Director/Writer Apolline Traoré; Cinematographer Ali Lakrouf; Starring Jimmy Jean-Louis; Length 105 minutes.
Seen at Vue West End, London, Thursday 3 October 2019.
Krabi, 2562 (2019) [Thailand/UK]
I’ve really admired Anocha Suwichakornpong’s feature films (Mundane History and By the Time It Gets Dark) while never quite getting into them (and I’ve never seen any by Ben Rivers), but I felt myself slipping into the mysterious rhythms of this one, even as I can’t place quite what happens. That’s partly by design of course: it’s structured as something of an evocation of the spirit of a place (which is the tourist town of the title, where it’s matched with the current Thai year), but with a throughline in which a couple of actors drift about, their scripted lives suggesting a further depth to the carefully poised and beautifully sound designed images. The man (Arak Amornsupasiri) is a singer and acts in commercials, while the woman (Siraphun Wattanajinda) is scouting locations for a film, and their presence loosely brings together a group of non-actors, who talk in what seem like unscripted inserts, and otherwise sort of guide us through the place (and the film). Different time periods and different eras are evoked, through images, sounds or indeed physical characters (like the Neanderthals who dwell in some caves), and it can be seen as a sort of hybrid documentary fiction, in a style that’s been so prevalent in recent cinema, but always here there is that lingering mystery that can never quite be resolved. The extent to which you allow yourself to fall into it is probably up to each individual viewer, but I was transfixed.
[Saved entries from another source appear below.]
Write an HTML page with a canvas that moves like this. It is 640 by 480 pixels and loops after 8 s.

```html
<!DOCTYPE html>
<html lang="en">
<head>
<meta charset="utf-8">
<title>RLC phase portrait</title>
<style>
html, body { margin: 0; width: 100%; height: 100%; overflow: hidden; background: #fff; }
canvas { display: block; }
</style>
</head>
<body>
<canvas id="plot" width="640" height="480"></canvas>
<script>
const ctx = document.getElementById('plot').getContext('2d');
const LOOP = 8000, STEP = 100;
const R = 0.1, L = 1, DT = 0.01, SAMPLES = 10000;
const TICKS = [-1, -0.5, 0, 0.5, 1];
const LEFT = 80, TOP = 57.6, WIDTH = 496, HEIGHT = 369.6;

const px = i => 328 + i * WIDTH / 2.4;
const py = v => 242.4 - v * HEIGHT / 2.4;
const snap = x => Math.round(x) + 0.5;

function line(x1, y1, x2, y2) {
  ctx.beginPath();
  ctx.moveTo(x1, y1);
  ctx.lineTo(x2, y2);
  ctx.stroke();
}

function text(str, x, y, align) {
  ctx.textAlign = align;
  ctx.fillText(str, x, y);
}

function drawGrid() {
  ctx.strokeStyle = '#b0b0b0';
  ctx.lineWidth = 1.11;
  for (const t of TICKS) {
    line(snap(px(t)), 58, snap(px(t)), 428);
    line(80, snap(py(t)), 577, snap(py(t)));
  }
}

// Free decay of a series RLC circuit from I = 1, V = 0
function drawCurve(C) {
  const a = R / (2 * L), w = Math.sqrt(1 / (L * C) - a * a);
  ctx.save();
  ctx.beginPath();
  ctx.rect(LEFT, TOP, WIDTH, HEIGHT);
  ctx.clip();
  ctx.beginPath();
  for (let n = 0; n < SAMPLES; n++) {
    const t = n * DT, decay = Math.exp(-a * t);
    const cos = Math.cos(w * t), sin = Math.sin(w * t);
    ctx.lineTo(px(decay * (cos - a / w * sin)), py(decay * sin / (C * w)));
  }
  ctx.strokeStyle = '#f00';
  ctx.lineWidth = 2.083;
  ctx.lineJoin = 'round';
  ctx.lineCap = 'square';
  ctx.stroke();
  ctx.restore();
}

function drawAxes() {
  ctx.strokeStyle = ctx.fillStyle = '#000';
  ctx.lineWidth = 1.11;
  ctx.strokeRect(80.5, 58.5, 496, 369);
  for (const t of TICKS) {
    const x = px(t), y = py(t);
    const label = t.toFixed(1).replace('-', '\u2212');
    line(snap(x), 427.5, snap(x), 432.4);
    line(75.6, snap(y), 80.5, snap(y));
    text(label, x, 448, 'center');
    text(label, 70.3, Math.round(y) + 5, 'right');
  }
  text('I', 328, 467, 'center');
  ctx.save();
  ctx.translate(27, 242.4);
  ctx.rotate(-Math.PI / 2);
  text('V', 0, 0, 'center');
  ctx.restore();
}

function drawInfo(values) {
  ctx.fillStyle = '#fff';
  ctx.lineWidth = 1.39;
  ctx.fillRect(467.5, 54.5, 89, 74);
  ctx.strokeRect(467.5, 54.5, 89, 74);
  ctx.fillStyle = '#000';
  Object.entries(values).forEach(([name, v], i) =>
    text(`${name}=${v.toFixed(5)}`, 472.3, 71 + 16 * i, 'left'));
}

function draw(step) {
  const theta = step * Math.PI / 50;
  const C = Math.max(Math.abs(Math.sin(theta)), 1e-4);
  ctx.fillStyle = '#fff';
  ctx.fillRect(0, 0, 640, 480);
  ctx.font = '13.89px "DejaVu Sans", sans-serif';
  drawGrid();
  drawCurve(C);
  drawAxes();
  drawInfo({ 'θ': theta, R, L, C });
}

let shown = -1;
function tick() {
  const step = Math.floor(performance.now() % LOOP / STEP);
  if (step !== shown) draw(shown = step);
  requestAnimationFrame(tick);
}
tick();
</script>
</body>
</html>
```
Directors/Writers Ben Rivers and Anocha Suwichakornpong อโนชา สุวิชากรพงศ์; Cinematographers Ming Kai-Leung 梁铭佳 and Rivers; Starring Siraphun Wattanajinda ศิรพันธ์ วัฒนจินดา, Arak Amornsupasiri อารักษ์ อมรศุภศิริ; Length 94 minutes.
Seen at BFI Southbank (NFT1), London, Thursday 3 October 2019.